THE TASK:
Copy out all the lines in the records that include the word "path".

......

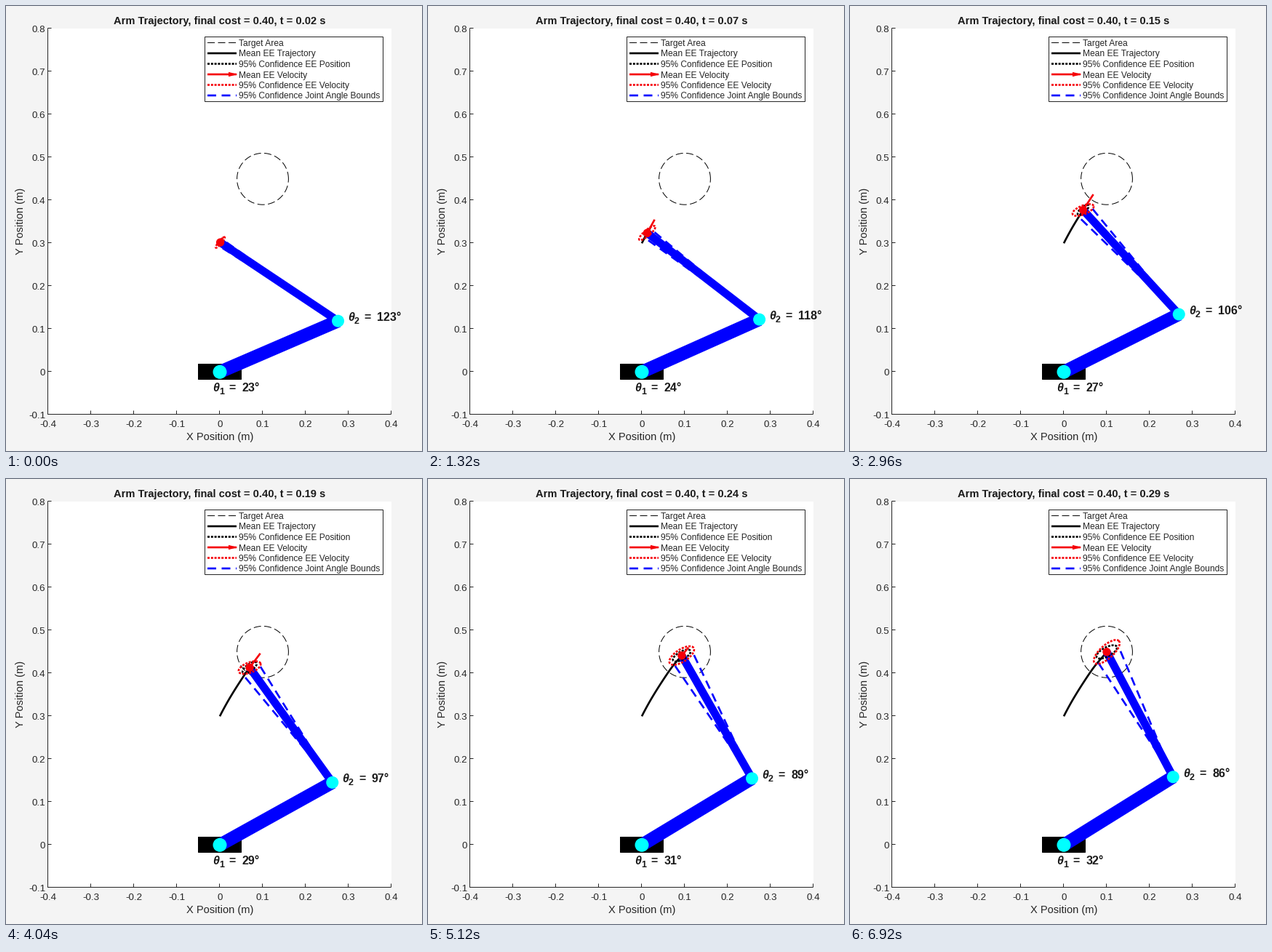
A matplotlib script for the animation above (8 s loop, 572 px wide and 612 px high).

```python
import numpy as np
import matplotlib.pyplot as plt
from matplotlib.animation import FuncAnimation
from matplotlib.patches import Circle, Polygon, Rectangle

W, H = 572, 612
PT = 0.72                         # points per pixel at 100 dpi
SCALE, X0, Y0 = 590, 294, 503.3   # metres to pixels
L1, L2 = 0.30, 0.33
DT = 0.3 / 31
INK, BLUE, RED = "#262626", "#0000ff", "#f50008"

plt.rcParams.update({
    "font.family": "Liberation Sans",
    "lines.scale_dashes": False,
    "lines.dash_capstyle": "butt",
    "lines.solid_capstyle": "butt",
    "path.snap": False,
    "toolbar": "None",
})

fig = plt.figure(figsize=(W / 100, H / 100), dpi=100, facecolor="#f4f4f4")
ax = fig.add_axes([0, 0, 1, 1])
ax.set_xlim(0, W)
ax.set_ylim(H, 0)
ax.axis("off")


def to_px(x, y):
    return X0 + SCALE * np.asarray(x), Y0 - SCALE * np.asarray(y)


def line(xs=(), ys=(), color="k", width=2.67, dash=None, z=2):
    style = (0, [d * PT for d in dash]) if dash else "-"
    return ax.plot(xs, ys, color=color, lw=width * PT, ls=style, zorder=z)[0]


def text(x, y, s, size, color=INK, z=10, va="baseline", **kw):
    return ax.text(x, y, s, fontsize=size * PT, color=color, zorder=z, va=va, **kw)


def disc(r, color, z):
    return ax.add_patch(Circle(to_px(0, 0), r, fc=color, ec="none", zorder=z))


THIN, DOTS, DASHES = (10, 4.5), (3, 1.8), (12, 7.5)


# ---- axes ----
def draw_axes():
    ax.add_patch(Rectangle((57, 31), 473, 531, fc="w", ec="none", zorder=0))
    line([57.5, 57.5, 529.5], [30.5, 561.5, 561.5], INK, 1, z=1)
    for i in range(9):
        x = 57.5 + 59 * i
        line([x, x], [561.5, 556.5], INK, 1, z=1)
        text(x + 0.3, 579.3, f"{(i - 4) / 10:g}", 13.33, ha="center")
    for i in range(10):
        y = 561.5 - 59 * i
        line([57.5, 62.5], [y, y], INK, 1, z=1)
        text(54, y + 5.7, f"{(i - 1) / 10:g}", 13.33, ha="right")
    text(X0, 597, "X Position (m)", 14.67, ha="center")
    text(20.5, 296, "Y Position (m)", 14.67, ha="center", va="center", rotation=90)


def draw_legend():
    ax.add_patch(Rectangle((273.5, 42.5), 245, 89, fc="w", ec=INK, lw=PT, zorder=8))
    rows = [
        ("Target Area", "k", 1, THIN),
        ("Mean EE Trajectory", "k", 2.67, None),
        ("95% Confidence EE Position", "k", 2.67, DOTS),
        ("Mean EE Velocity", RED, 2.67, None),
        ("95% Confidence EE Velocity", RED, 2.67, DOTS),
        ("95% Confidence Joint Angle Bounds", BLUE, 2.67, DASHES),
    ]
    for i, (name, color, width, dash) in enumerate(rows):
        y = 50.5 + 14.5 * i
        line([277, 317], [y, y], color, width, dash, z=9)
        text(320, y + 4.5, name, 12)
    y = 50.5 + 14.5 * 3
    ax.add_patch(Polygon([(306, y - 3.2), (318.5, y), (306, y + 3.2)],
                         fc=RED, ec="none", zorder=9))


# ---- motion ----
KNOTS = DT * np.array([0, 2, 4, 10, 15, 20, 25, 30, 31])
HAND = np.array([(0, .3), (.001, .302), (.0043, .3085), (.0235, .343),
                 (.045, .3775), (.0695, .4135), (.093, .4415), (.1, .45), (.1, .45)])
SLOPES = np.gradient(HAND, KNOTS, axis=0)
# velocity ellipse: tilt in degrees, semi-axes in pixels
VEL_T = KNOTS[1:8]
VEL = np.array([(50, 9.5, 2), (48, 13.5, 2.5), (33, 15, 5.5), (22, 15.5, 6),
                (21, 16, 7), (33, 19.5, 8.5), (42, 22.5, 9)])


def hand_at(t):
    """Cubic Hermite path of the end effector and its velocity."""
    k = int(np.clip(np.searchsorted(KNOTS, t, "right") - 1, 0, len(KNOTS) - 2))
    h = KNOTS[k + 1] - KNOTS[k]
    u = (t - KNOTS[k]) / h
    p, q, m, n = HAND[k], HAND[k + 1], h * SLOPES[k], h * SLOPES[k + 1]
    a, b = 2 * (p - q) + m + n, 3 * (q - p) - 2 * m - n
    return p + u * (m + u * (b + u * a)), (m + u * (2 * b + 3 * u * a)) / h


def joints(p):
    """Inverse kinematics of the two-link arm."""
    x, y = p
    t2 = np.arccos((x * x + y * y - L1 ** 2 - L2 ** 2) / (2 * L1 * L2))
    t1 = np.arctan2(y, x) - np.arctan2(L2 * np.sin(t2), L1 + L2 * np.cos(t2))
    return t1, t2


def ellipse(cx, cy, a, b, tilt):
    s = np.linspace(0, 2 * np.pi, 90)
    u, v = a * np.cos(s), b * np.sin(s)
    c, d = np.cos(tilt), np.sin(tilt)
    return cx + u * c - v * d, cy - u * d - v * c


class AngleLabel:
    def __init__(self, index):
        bold = dict(weight="bold", color="#1a1a1a")
        self.parts = [
            (0, 0, text(0, 0, "θ", 16, style="italic", **bold)),
            (8.8, 4, text(0, 0, str(index), 12.5, **bold)),
            (22.7, 0, text(0, 0, "=", 16, **bold)),
            (40.3, 0, text(0, 0, "", 16, **bold)),
        ]

    def set(self, x, y, angle):
        for dx, dy, part in self.parts:
            part.set_position((x + dx, y + dy))
        self.parts[-1][2].set_text(f"{np.degrees(angle):.0f}°")


draw_axes()
draw_legend()
title = text(X0, 25, "", 14.67, "#1a1a1a", ha="center", weight="bold")
line(*ellipse(*to_px(.1, .45), 35.4, 35.4, 0), width=1, dash=THIN, z=1)
ax.add_patch(Rectangle((264.5, 492.5), 59, 21, fc="k", ec="k", lw=PT, zorder=2))
trail = line(z=2)
upper = line(color=BLUE, width=18, z=3)
fore = line(color=BLUE, width=11, z=3)
bounds = [line(color=BLUE, dash=DASHES, z=3) for _ in range(2)]
pos_ring = line(dash=DOTS, z=4)
vel_ring = line(color=RED, dash=DOTS, z=5)
arrow = line(color=RED, z=5)
disc(9.5, "cyan", 6)
elbow = disc(8.5, "cyan", 6)
tip = disc(5.7, RED, 6)
label1, label2 = AngleLabel(1), AngleLabel(2)


def update(i):
    step = int(np.clip(2 + (i * 40 - 40) // 220, 2, 30))
    t = step * DT
    p, v = hand_at(t)
    t1, t2 = joints(p)
    ex, ey = to_px(L1 * np.cos(t1), L1 * np.sin(t1))
    hx, hy = to_px(*p)

    title.set_text(f"Arm Trajectory, final cost = 0.40, t = {t:.2f} s")
    path = np.array([hand_at(s)[0] for s in np.linspace(0, t, 2 * step + 1)])
    trail.set_data(*to_px(*path.T))
    upper.set_data([X0, ex], [Y0, ey])
    fore.set_data([ex, hx], [ey, hy])

    spread = np.radians(1.2 + 14 * t)
    for sign, bound in zip((-1, 1), bounds):
        a = t1 + t2 + sign * spread
        bound.set_data([ex, ex + SCALE * L2 * np.cos(a)],
                       [ey, ey - SCALE * L2 * np.sin(a)])

    major = 0.87 * SCALE * L2 * spread
    pos_ring.set_data(*ellipse(hx, hy, major, 0.4 * major, t1 + t2 - np.pi / 2))
    tilt, a, b = (np.interp(t, VEL_T, col) for col in VEL.T)
    vel_ring.set_data(*ellipse(hx, hy, a, b, np.radians(tilt)))
    vx, vy = to_px(*(p + 0.05 * v))
    arrow.set_data([hx, vx], [hy, vy])

    elbow.center = ex, ey
    tip.center = hx, hy
    label1.set(284, 530.2, t1)
    label2.set(ex + 13.5, ey, t2)


anim = FuncAnimation(fig, update, frames=200, interval=40, repeat=True,
                     repeat_delay=0, blit=False)
plt.show()
```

......

TASK RESPONSE:
    "path.snap": False,
    """Cubic Hermite path of the end effector and its velocity."""
    path = np.array([hand_at(s)[0] for s in np.linspace(0, t, 2 * step + 1)])
    trail.set_data(*to_px(*path.T))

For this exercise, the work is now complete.